As well as his electrifying DJ sets, he’s known for bringing new sounds from around the world to UK airwaves, whether it’s South African gqom or new rhythms from South America. It’s fair to say that globe-hopping Manchester nights like So Flute and Banana Hill might not exist without Peterson’s influence on club culture.

Over the last two years, Gilles has been working on a new project called Future Bubblers, an Arts Council-funded initiative to find and nurture new talent outside London, equipping up-and-coming musicians with the industry skills and expertise they need to get their sounds to appreciative audiences.

In its first year, the project focused on grassroots music from Nottingham and Salford. Now Gilles and his team of mentors are turning their attention to Hull and Sheffield. We caught up with him to find out more about the project.

What’s the ethos behind Future Bubblers?

Future Bubblers is all about helping young musicians in England develop their potential. Especially outside of London, there’s loads of young people doing interesting things who might not get many chances to get their music heard. By linking them up with mentors, putting on showcases and doing shows in our focus cities, we’re trying give them a little boost. It’s about making it easier for independent artists to get their music out there.

What links the musicians that you’re searching for?

There’s a big spectrum of sounds which we get coming through. The one thing really connecting it all is an independent spirit. We like people who aren’t afraid to take it a little ‘left’.
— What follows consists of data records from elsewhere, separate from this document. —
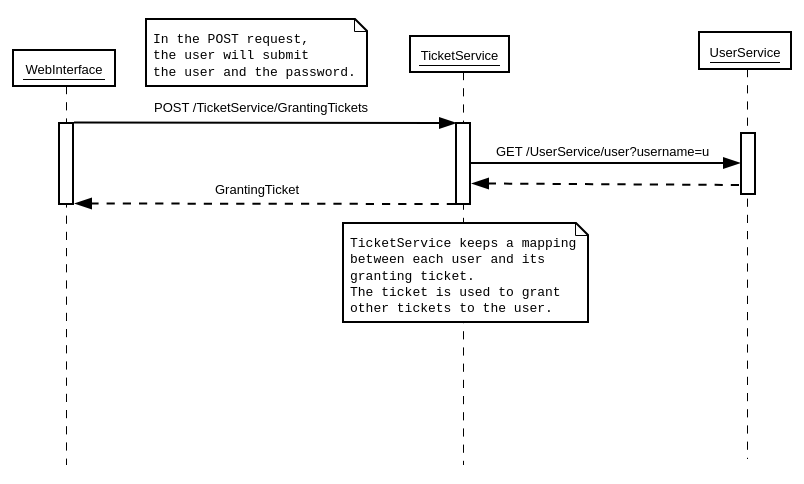
<!DOCTYPE html>
<html lang="en">
<head>
<meta charset="utf-8">
<title>Granting ticket sequence diagram</title>
<style>
:root { --ink: #000; --paper: #fff; }
* { box-sizing: border-box; }
html, body { margin: 0; overflow: hidden; background: var(--paper); }
.diagram {
  position: relative; width: 804px; height: 484px; overflow: hidden;
  background: var(--paper); color: var(--ink);
  font: 13px/15px "Liberation Sans", Arial, sans-serif;
}
.connectors { position: absolute; left: 0; top: 0; }
.lifeline { stroke: var(--ink); stroke-width: 1; stroke-dasharray: 8.2 8; }
.message { stroke: var(--ink); stroke-width: 2; }
.reply { stroke-dasharray: 8.2 8; }
.note-shape { fill: var(--paper); stroke: var(--ink); stroke-width: 2; }
.note-fold { fill: none; stroke: var(--ink); stroke-width: 1; }
.participant, .activation { position: absolute; background: var(--paper); border: 2px solid var(--ink); }
.participant { display: flex; justify-content: center; height: 38px; padding-top: 11px; white-space: nowrap; }
.participant span { height: 18px; padding: 0 2px; border-bottom: 1px solid var(--ink); }
.web { left: 12px; top: 49px; width: 104px; }
.ticket { left: 409px; top: 35px; width: 101px; }
.user { left: 698px; top: 31px; width: 94px; height: 39px; padding-top: 12px; }
.user span { padding: 0; }
.activation { width: 16px; }
.web-active { left: 58px; top: 122px; height: 83px; }
.ticket-active { left: 455px; top: 122px; height: 83px; }
.user-active { left: 740px; top: 132px; height: 63px; }
.label { position: absolute; white-space: nowrap; }
.post { left: 154px; top: 100px; }
.get { left: 496px; top: 144px; }
.granting { left: 215px; top: 182px; }
.note { position: absolute; margin: 0; white-space: pre; font: 13px/16.3px "Liberation Mono", monospace; }
.request-note { left: 153px; top: 32px; }
.mapping-note { left: 350px; top: 236px; }
</style>
</head>
<body>
<main class="diagram">
  <svg class="connectors" width="804" height="484" viewBox="0 0 804 484" aria-hidden="true">
    <defs>
      <polygon id="arrowhead" points="0,0 -18,-6 -18,6"/>
    </defs>
    <g class="lifelines">
      <line class="lifeline" x1="66.5" y1="86" x2="66.5" y2="465"/>
      <line class="lifeline" x1="463.5" y1="72" x2="463.5" y2="465"/>
      <line class="lifeline" x1="747.5" y1="69" x2="747.5" y2="459"/>
    </g>
    <g class="messages">
      <line class="message" x1="74" y1="122.5" x2="440" y2="123"/>
      <use href="#arrowhead" x="457" y="123"/>
      <line class="message" x1="471" y1="163" x2="725" y2="163"/>
      <use href="#arrowhead" x="741" y="163"/>
      <line class="message reply" x1="739" y1="185" x2="486" y2="183.5"/>
      <use href="#arrowhead" transform="translate(471 183.5) rotate(180)"/>
      <line class="message reply" x1="455" y1="204" x2="90" y2="203.5"/>
      <use href="#arrowhead" transform="translate(74 203.5) rotate(180)"/>
    </g>
    <g class="notes">
      <polygon class="note-shape" points="146,19 355,19 367,31 367,86 146,86"/>
      <polyline class="note-fold" points="354.5,19 354.5,31.5 367,31.5"/>
      <polygon class="note-shape" points="343,223 576,223 588,235 588,322 343,322"/>
      <polyline class="note-fold" points="575.5,223 575.5,235.5 588,235.5"/>
    </g>
  </svg>

  <div class="participant web"><span>WebInterface</span></div>
  <div class="participant ticket"><span>TicketService</span></div>
  <div class="participant user"><span>UserService</span></div>

  <div class="activation web-active"></div>
  <div class="activation ticket-active"></div>
  <div class="activation user-active"></div>

  <div class="label post">POST /TicketService/GrantingTickets</div>
  <div class="label get">GET /UserService/user?username=u</div>
  <div class="label granting">GrantingTicket</div>

  <p class="note request-note">In the POST request,
the user will submit
the user and the password.</p>
  <p class="note mapping-note">TicketService keeps a mapping
between each user and its
granting ticket.
The ticket is used to grant
other tickets to the user.</p>
</main>
</body>
</html>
With your famously diverse knowledge of music, have any new genres entered your musical taste due to the project?

I don’t know if it’s been about finding anything totally new, but we’ve had people pushing things forward in their different scenes. We’ve got one of our year one Bubblers, Snowy, who’s getting a lot of attention now for the grime scene he’s helping build up in Nottingham.

When starting off in the industry, how do you think a project like this would have helped you get your foot in the door?

It’s hard to say, as everything was so different when I was starting out in the 80s. Back then, it was all about pirate radio for me, which is where a lot of underground music came through. Now there’s endless opportunities to connect music with people with online, but it’s hard to cut through. Future Bubblers helps these new acts to stand out above everything else that’s going on.

Recognising the dozens of different music schemes throughout the UK, what do you think is special about Future Bubbles for the Arts Council to become so heavily involved?

I think maybe the connections we have to the wider underground music scene helps us support the artists to develop.

The selections on your 6Music show are always globally focused. What role do DJs and the kind of musicians you champion have to play in a society that seems to be turning towards insular nationalism?

It’s always good to see artists that do engage with what’s going on right now. I think at the moment, a lot of people in music are starting to realise again that what we do isn’t separate from what’s going on in the world. And with my label, Brownswood, we’re going to start trying to work with other labels to be more active in that. |

Georgia Smith